The DTI Precision Quality (PQ) curriculum training programme is expected to improve the work skills and practices of 5,000 master craft persons and 1,000 Small and Micro Enterprises (SMEs) through training of master crafts persons in Kokompe and Suame with exposure to precision quality methods.
However, this assumption ignores a key fact – the human mind-set! PrecisionQuality™️ acknowledges that the creation of wealth through the production of goods and services that are world-class starts from “attitudes, mind-sets and work ethics” that are “deliberately imparted, consistently delivered and regularly measured for evaluation and improvement”.
In Ghana, the DTI has rolled out training programmes that have so far ensured 100% job entry for all students with some receiving appointment letters before completion of the programmes.
Clearly, PrecisionQuality™️ does create high-quality jobs and DTI has generated evidence for this right here in Ghana.
Ms. Constance Swaniker, CEO of DTI had this to say – ‘Most often, artisans and traders do not give consumers the quality service they deserve and pay for because they take things for granted and do not pay attention to details. These things can easily be corrected with the right tools, training and mindset. This is what we want to achieve with the Precision Quality (PQ) Market Conference’.
‘To produce high quality products that satisfy consumers, industry players need to pay attention to precision and quality’, noted Ms. Swaniker.
The PQ training and internships, include developing intentional learning objective goals that are structured into the experience and supervised by a professional with relevant and related background in the field. It also involves industry related and soft skill development.
My takeaway from the conference is that Precision Quality holds the key to quality job creation and that Standards and Precision Quality are interlinked.
On Tuesday, November 9, DTI, will host the first cohort of Foundry Fellows from the Legatum Center for Development and Entrepreneurship at MIT.
The Foundry Fellows will share ideas and explore potential collaboration between DTI and the Legatum Center at Massachusetts Institute of Technology (MIT) particularly in the areas of entrepreneurship and job creation.
The Legatum Center for Development and Entrepreneurship at MIT, developed the Foundry Fellowship in collaboration with Mastercard to align with the Foundation’s vision of a world where everyone has opportunity to learn and prosper.

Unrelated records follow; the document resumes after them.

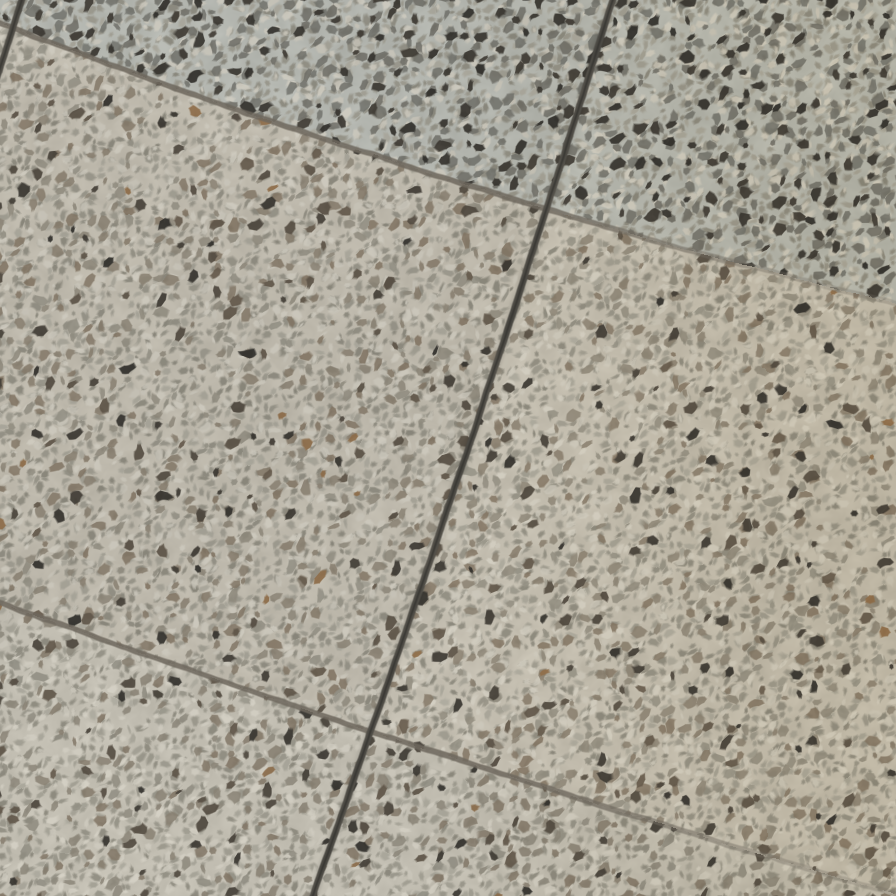
Write a Shadertoy shader that draws this texture.

```glsl
// Terrazzo paving seen at an angle: slanted slabs with thin worn joints.
// Slab coordinates come from gently bent joint lines; the stone is built from
// layers of cellular, faceted chips whose tones and density vary by slab.

const vec3 WARM_STONE = vec3(0.755, 0.735, 0.685);
const vec3 COOL_STONE = vec3(0.705, 0.715, 0.690);
const vec3 PALE_FLECK = vec3(0.805, 0.790, 0.745);
const vec3 GREY_CHIP  = vec3(0.575, 0.565, 0.520);
const vec3 TAN_CHIP   = vec3(0.500, 0.445, 0.375);
const vec3 DARK_CHIP  = vec3(0.190, 0.185, 0.170);
const vec3 RUST_CHIP  = vec3(0.560, 0.430, 0.290);
const vec3 JOINT_DARK = vec3(0.270, 0.265, 0.245);
const vec3 JOINT_DUST = vec3(0.430, 0.405, 0.365);

vec3 hash3(vec2 p) {
    vec3 q = fract(p.xyx * vec3(0.1031, 0.1030, 0.0973));
    q += dot(q, q.yxz + 33.33);
    return fract((q.xxy + q.yzz) * q.zyx);
}

mat2 rotation(float angle) {
    float c = cos(angle), s = sin(angle);
    return mat2(c, -s, s, c);
}

// Layered sines, roughly -1 to 1
float waves(vec2 p) {
    float sum = 0.0, gain = 0.5;
    for (int i = 0; i < 4; i++) {
        sum += gain * sin(p.x + 1.3 * sin(p.y)) * cos(p.y - 0.8 * sin(p.x));
        p = rotation(0.9) * p * 1.9 + 2.7;
        gain *= 0.6;
    }
    return sum;
}

// Scattered faceted chips: x = coverage, y = random value of the chip
vec2 chips(vec2 p, float count, float density, vec2 radii, float soft, float seed) {
    p = p * count + seed;
    vec2 home = floor(p), result = vec2(0.0);
    for (int j = -1; j <= 1; j++)
    for (int i = -1; i <= 1; i++) {
        vec2 cell = home + vec2(i, j);
        vec3 place = hash3(cell), form = hash3(cell + 71.7);
        vec2 q = p - cell - 0.2 - 0.6 * place.xy;
        q = rotation(0.85 + 1.5 * (form.x - 0.5)) * q;
        q.x += 0.5 * (form.z - 0.5) * q.y;
        float stretch = mix(1.0, 1.35, form.y);
        q = abs(q * vec2(1.0 / stretch, stretch));
        float facet = max(q.x, 0.5 * q.x + 0.866 * q.y);
        float radius = mix(radii.x, radii.y, form.z);
        float cover = 1.0 - smoothstep(radius - soft * count, radius + soft * count, facet);
        cover *= step(place.z, density);
        if (cover > result.x) result = vec2(cover, fract(form.x * 17.0 + form.y * 5.0));
    }
    return result;
}

// Signed slab coordinates; joints lie on whole numbers
vec2 slabCoords(vec2 p) {
    float lower = 0.327 - 0.360 * p.x + 0.035 * p.x * p.x;
    float height = 0.647 - 0.022 * p.x + 0.034 * p.x * p.x;
    float side = 0.349 + 0.335 * p.y + 0.006 * sin(3.14159 * p.y);
    return vec2((p.x - side) / 0.66, (p.y - lower) / height);
}

float line(float dist, float halfWidth, float soft) {
    return 1.0 - smoothstep(halfWidth - soft, halfWidth + soft, dist);
}

vec3 terrazzo(vec2 p, float cool, float soft) {
    vec3 color = mix(WARM_STONE, COOL_STONE, cool);
    color += 0.035 * waves(rotation(0.85) * p * vec2(60.0, 60.0));

    vec2 grain = chips(p, 98.0, 0.75, vec2(0.20, 0.44), soft * 1.5, 13.0);
    color = mix(color, GREY_CHIP + 0.16 * (grain.y - 0.45), grain.x * 0.85);

    vec2 fleck = chips(p, 76.0, 0.50, vec2(0.14, 0.36), soft * 1.3, 157.0);
    color = mix(color, PALE_FLECK + 0.05 * (fleck.y - 0.5), fleck.x * 0.8);

    vec2 pebble = chips(p, 62.0, mix(0.48, 0.60, cool), vec2(0.18, 0.38), soft, 311.0);
    vec3 tone = mix(TAN_CHIP, GREY_CHIP, pebble.y);
    tone = mix(tone, vec3(0.40, 0.41, 0.395), cool * 0.75);
    color = mix(color, tone, pebble.x * 0.85);

    vec2 dark = chips(p, 50.0, mix(0.23, 0.52, cool), vec2(0.14, 0.33), soft, 503.0);
    tone = mix(DARK_CHIP, TAN_CHIP * 0.85, dark.y * (1.0 - 0.7 * cool));
    tone = mix(tone, RUST_CHIP, step(0.96, dark.y) * (1.0 - cool));
    return mix(color, tone, dark.x * 0.93);
}

void mainImage(out vec4 fragColor, in vec2 fragCoord) {
    vec2 p = fragCoord / iResolution.xy;
    float soft = max(0.0013, 0.7 / iResolution.y);

    // Slabs: the upper row is cooler and more densely speckled
    vec2 slab = slabCoords(p + 0.0012 * waves(p * 35.0));
    vec2 id = floor(slab);
    float cool = id.y > 0.5 ? 1.0 : (id.y < -0.5 ? 0.15 : 0.0);
    vec2 bent = p + 0.0016 * sin(p.yx * 210.0 + 3.0 * sin(p * 83.0));
    vec3 color = terrazzo(bent + id * 3.17, cool, soft);
    color *= 1.0 + 0.03 * (hash3(id + 20.0).x - 0.5) + 0.02 * waves(p * 7.0);
    color *= mix(vec3(1.0), vec3(0.97, 0.955, 0.92), smoothstep(0.4, 1.0, p.x));

    // Joints: crisp across the rows, dusty and fading along them
    vec2 dist = abs(slab - round(slab)) * vec2(0.626, 0.615);
    float wear = 0.5 + 0.5 * waves(p * 24.0);
    float fade = 1.0 - 0.65 * smoothstep(0.55, 0.95, p.x);
    color *= 1.0 - 0.16 * line(dist.x, 0.004, 0.005);
    color = mix(color, JOINT_DUST, line(dist.y, 0.0026 + 0.001 * wear, soft) * fade * 0.85);
    color = mix(color, mix(JOINT_DARK, JOINT_DUST, 0.5 * wear), line(dist.x, 0.0036, soft));
    color = mix(color, JOINT_DARK * 0.75, 0.7 * line(dist.x, 0.0012, soft));

    fragColor = vec4(color, 1.0);
}
```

The 13 Inaugural Legatum Foundry Fellows hail from 8 countries including Ethiopia, Ghana, Kenya, Nigeria, Rwanda and South Africa among others. Fellows are all entrepreneurs who have started businesses in areas as diverse as healthcare, Fintech, education and agribusiness.

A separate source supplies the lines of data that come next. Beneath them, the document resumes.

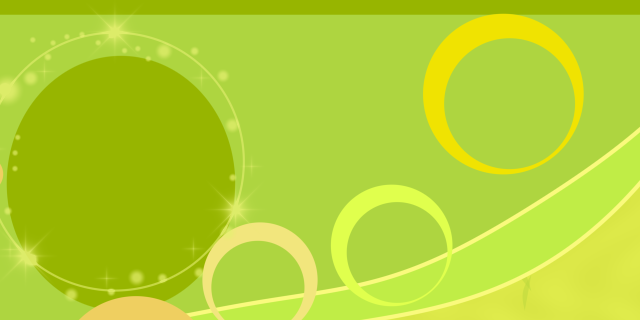
Reproduce this background procedurally as a Shadertoy shader.

```glsl
// Green backdrop with a dark oval, a sparkling hoop, offset rings and two sweeping hills.

// Colours
const vec3 GRASS  = vec3(0.682, 0.835, 0.252);
const vec3 OLIVE  = vec3(0.592, 0.710, 0.000);
const vec3 LIME   = vec3(0.753, 0.930, 0.275);
const vec3 MEADOW = vec3(0.863, 0.910, 0.282);
const vec3 TRIM   = vec3(0.980, 0.980, 0.490);
const vec3 GOLD   = vec3(0.941, 0.890, 0.005);
const vec3 LEMON  = vec3(0.878, 1.000, 0.302);
const vec3 CREAM  = vec3(0.950, 0.900, 0.490);
const vec3 PEACH  = vec3(0.937, 0.812, 0.376);
const vec3 SPARK  = vec3(0.900, 0.940, 0.440);
const vec3 LEAF   = vec3(0.740, 0.850, 0.240);

// Layout, in units of the canvas height
const float BAND_BASE   = 0.954;
const float TRIM_HALF   = 0.0065;
const vec2  OVAL_CENTRE = vec2(0.378, 0.427);
const vec2  OVAL_RADII  = vec2(0.357, 0.3985);
const vec2  HOOP_CENTRE = vec2(0.359, 0.495);
const float HOOP_RADIUS = 0.403;
const float HOOP_HALF   = 0.0033;

float pixel;  // one pixel in canvas units

float fill(float dist) { return smoothstep(0.7, -0.7, dist / pixel); }

float disc(vec2 p, vec2 centre, float radius) {
    return fill(length(p - centre) - radius);
}

// Disc with an off-centre hole
float crescent(vec2 p, vec2 centre, float radius, vec2 hole, float holeRadius) {
    return disc(p, centre, radius) * (1.0 - disc(p, hole, holeRadius));
}

// Hill profiles
float upperHill(float x) {
    float t = x - 0.6;
    return 0.016 + t * (0.13 + t * (0.058 + t * 0.105)) + 0.009 * cos(7.0 * (t - 1.1));
}

float lowerHill(float x) {
    float t = x - 1.185;
    return 0.003 + t * (0.17 + t * (0.1 + t * 0.405));
}

// Signed distance from a curve of height h, with local slope
float hillDistance(float y, float h, float hNext) {
    float slope = (hNext - h) / 0.01;
    return (y - h) * inversesqrt(1.0 + slope * slope);
}

// Tapered, bowed leaf between two points
float blade(vec2 p, vec2 a, vec2 b, float width, float bow) {
    vec2 axis = b - a;
    float along = clamp(dot(p - a, axis) / dot(axis, axis), 0.0, 1.0);
    float swell = sin(3.14159 * along);
    vec2 side = normalize(vec2(-axis.y, axis.x));
    float d = length(p - a - axis * along - side * bow * swell);
    return fill(d - width * swell);
}

// Point on or near the hoop
vec2 onHoop(float degreesRound, float offset) {
    float a = radians(degreesRound);
    return HOOP_CENTRE + (HOOP_RADIUS + offset) * vec2(cos(a), sin(a));
}

float dot_(vec2 d, float radius) { return smoothstep(radius, radius * 0.25, length(d)); }

float ray(vec2 d, float reach) {
    return smoothstep(reach, 0.0, abs(d.x)) * exp(-abs(d.y) / 0.003);
}

float crossRays(vec2 d, float reach) { return ray(d, reach) + ray(d.yx, reach); }

float sparkles(vec2 p) {
    float light = 0.0;
    // Soft beads round the hoop
    for (int i = 0; i < 18; i++) {
        float k = float(i);
        vec2 c = onHoop(66.0 - 18.3 * k + 9.0 * sin(0.8 * k), 0.035 * sin(1.5 * k - 0.8));
        light += 0.7 * dot_(p - c, 0.023 + 0.008 * cos(2.4 * k));
    }
    // Fine beads: a drift at the top and a few on the left
    for (int i = 0; i < 12; i++) {
        float k = float(i);
        bool top = i < 9;
        float angle = top ? 72.0 + 6.5 * k : 85.0 + 9.0 * k;
        float offset = top ? 0.013 * k - 0.065 + 0.018 * sin(2.6 * k) : -0.09;
        light += 0.65 * dot_(p - onHoop(angle, offset), 0.012);
    }
    // Faint crosses
    for (int i = 0; i < 7; i++) {
        float k = float(i);
        vec2 c = onHoop(44.0 - 46.0 * k, 0.04 * sin(2.0 * k - 0.3) - 0.015);
        light += 0.35 * crossRays(p - c, 0.045);
    }
    // Large stars
    for (int i = 0; i < 3; i++) {
        vec2 d = p - onHoop(90.0 - 111.7 * float(i), 0.003);
        vec2 turned = vec2(d.x + d.y, d.y - d.x) * 0.7071;
        light += 0.75 * exp(-dot(d, d) / 0.0011);
        light += 0.4 * crossRays(d, 0.11) + 0.45 * crossRays(turned, 0.14);
    }
    return light + 0.8 * dot_(p - onHoop(146.5, 0.0), 0.055);
}

void mainImage(out vec4 fragColor, in vec2 fragCoord) {
    pixel = 1.0 / iResolution.y;
    vec2 p = fragCoord * pixel;
    vec3 col = mix(GRASS, OLIVE, fill(BAND_BASE - p.y));

    // Hills with pale trims and faint leaves
    float upper = hillDistance(p.y, upperHill(p.x), upperHill(p.x + 0.01));
    float lower = hillDistance(p.y, lowerHill(p.x), lowerHill(p.x + 0.01));
    float mottle = sin(23.0 * p.x + 3.0 * sin(11.0 * p.y)) * sin(19.0 * p.y - 9.0 * p.x);
    vec3 meadow = MEADOW + 0.012 * mottle;
    meadow = mix(meadow, LEAF, 0.55 * blade(p, vec2(1.58, 0.20), vec2(1.66, 0.09), 0.010, 0.008));
    meadow = mix(meadow, LEAF, 0.55 * blade(p, vec2(1.66, 0.14), vec2(1.64, 0.03), 0.008, -0.008));
    meadow = mix(meadow, LEAF, 0.6 * blade(p, vec2(1.705, 0.307), vec2(1.71, 0.187), 0.005, -0.012));
    col = mix(col, LIME, fill(upper));
    col = mix(col, meadow, fill(lower));
    col = mix(col, TRIM, fill(min(abs(upper), abs(lower)) - TRIM_HALF));

    // Oval and peach discs
    vec2 q = (p - OVAL_CENTRE) / OVAL_RADII;
    col = mix(col, OLIVE, fill((length(q) - 1.0) * OVAL_RADII.x));
    col = mix(col, PEACH, disc(p, vec2(0.425, -0.177), 0.2516));
    col = mix(col, PEACH, disc(p, vec2(-0.047, 0.456), 0.057));

    // Offset rings
    col = mix(col, GOLD, crescent(p, vec2(1.573, 0.706), 0.251, vec2(1.5925, 0.676), 0.2045));
    col = mix(col, LEMON, crescent(p, vec2(1.224, 0.233), 0.19, vec2(1.241, 0.211), 0.1575));
    col = mix(col, CREAM, crescent(p, vec2(0.8125, 0.125), 0.18, vec2(0.806, 0.102), 0.1455));

    // Hoop and its sparkles
    float hoop = fill(abs(length(p - HOOP_CENTRE) - HOOP_RADIUS) - HOOP_HALF);
    col = mix(col, SPARK, min(0.6 * hoop + sparkles(p), 0.85));
    fragColor = vec4(col, 1.0);
}
```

The Fellows will further participate in a fireside chat moderated by Prof Alex Dodoo, Director-General of the Ghana Standards Authority and Ms. Constance Swaniker, CEO of DTI.

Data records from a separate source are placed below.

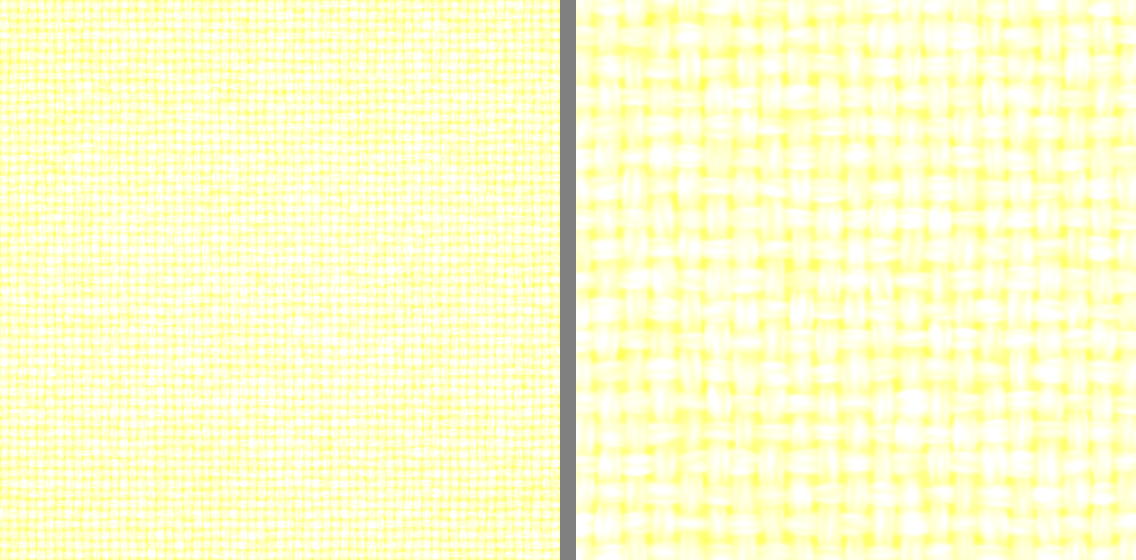
Left: the whole. Right: its middle third, enlarged.
A Shadertoy shader for this texture:

```glsl
// Pale yellow plain-weave cloth: broad warp and slim weft threads pass over and
// under each other by alternating cosine lifts, with yellow gaps between them.
// Gradient noise adds thread wobble, uneven width, fibre streaks and soft blotches.

const float PI = 3.14159265;
const vec2 THREADS = vec2(61.0, 55.0);   // warp threads across, weft threads down
const float WARP_HALF_WIDTH = 0.38;      // in thread pitches
const float WEFT_HALF_WIDTH = 0.32;
const float WIDTH_VARIATION = 0.16;
const float EDGE_SOFTNESS = 0.11;
const float WOBBLE = 0.24;               // sideways drift, in thread pitches
const float GAP_BLUE = 0.46;             // only the blue channel varies
const float WARP_BLUE = 0.66;
const float WEFT_BLUE = 0.68;
const float LIFT_GAIN = 0.16;            // brighter where a thread rises
const float ROUND_GAIN = 0.10;           // brighter along the thread spine
const float FIBRE_GAIN = 0.24;
const float SLUB_GAIN = 0.12;
const float BLOTCH_GAIN = 0.04;
const float CORNER_SHADE = 0.04;

vec2 hashGradient(vec2 cell) {
    vec3 h = fract(vec3(cell.xyx) * vec3(0.1031, 0.1030, 0.0973));
    h += dot(h, h.yzx + 33.33);
    float angle = 2.0 * PI * fract((h.x + h.y) * h.z);
    return vec2(cos(angle), sin(angle));
}

float gradientNoise(vec2 p) {
    vec2 i = floor(p), f = p - i;
    vec2 u = f * f * f * (f * (f * 6.0 - 15.0) + 10.0);
    float a = dot(hashGradient(i), f);
    float b = dot(hashGradient(i + vec2(1, 0)), f - vec2(1, 0));
    float c = dot(hashGradient(i + vec2(0, 1)), f - vec2(0, 1));
    float d = dot(hashGradient(i + vec2(1, 1)), f - vec2(1, 1));
    return mix(mix(a, b, u.x), mix(c, d, u.x), u.y);
}

// q.x runs across the threads and q.y along them, in thread pitches.
// Returns blue value, coverage and lift.
vec3 thread(vec2 q, float side, float seed, float width, float tone) {
    float index = floor(q.x);
    float across = abs(q.x - index - 0.5);
    float parity = 1.0 - 2.0 * mod(index, 2.0);
    float lift = side * parity * cos(PI * (q.y - 0.5));

    float slub = gradientNoise(vec2(index * 7.31 + seed, q.y * 0.6));
    float halfWidth = width + WIDTH_VARIATION * slub + 0.05 * lift;
    float coverage = 1.0 - smoothstep(halfWidth - EDGE_SOFTNESS,
                                      halfWidth + EDGE_SOFTNESS, across);

    float spine = sqrt(max(0.0, 1.0 - pow(across / halfWidth, 2.0)));
    float fibre = gradientNoise(vec2(q.x * 3.5 + seed, q.y * 0.9));
    float blue = tone + LIFT_GAIN * lift + ROUND_GAIN * spine
               + FIBRE_GAIN * fibre + SLUB_GAIN * slub;
    return vec3(blue, coverage, lift);
}

void mainImage(out vec4 fragColor, in vec2 fragCoord) {
    vec2 uv = fragCoord / iResolution.xy;

    // Thread coordinates with a gentle drift
    vec2 p = uv * THREADS;
    p += WOBBLE * vec2(gradientNoise(p * vec2(0.6, 0.22) + 11.7),
                       gradientNoise(p * vec2(0.22, 0.6) + 57.3));

    vec3 warp = thread(p, 1.0, 3.7, WARP_HALF_WIDTH, WARP_BLUE);
    vec3 weft = thread(p.yx, -1.0, 91.3, WEFT_HALF_WIDTH, WEFT_BLUE);

    // Layer both ways, then pick the thread that lies on top
    float gap = GAP_BLUE + 0.22 * gradientNoise(p * 0.9 + 23.1);
    float warpOnTop = mix(mix(gap, weft.x, weft.y), warp.x, warp.y);
    float weftOnTop = mix(mix(gap, warp.x, warp.y), weft.x, weft.y);
    float blue = mix(weftOnTop, warpOnTop, smoothstep(-0.3, 0.3, warp.z - weft.z));

    // Broad fading and small uneven patches
    float blotch = gradientNoise(uv * 4.0 + 5.2) + 0.7 * gradientNoise(uv * 17.0 + 40.6);
    vec2 fromCentre = uv - 0.5;
    blue += BLOTCH_GAIN * blotch + CORNER_SHADE * (0.4 - 2.4 * dot(fromCentre, fromCentre));

    fragColor = vec4(1.0, 1.0, clamp(blue, 0.0, 1.0), 1.0);
}
```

Issues to be discussed during the high-level fireside chat include gaps in youth employability; scaling up of innovation in Africa; precision quality and the role of the private sector in creating jobs and wealth creation in Africa.
The group will also discuss and explore innovative approaches that may help Africa-based businesses become profitable, inclusive and sustainable.
This visit will surface areas of mutual interest to Foundry Fellows, DTI and the Legatum Center especially those relating to proof-of-concept studies on innovation and skills development in Africa.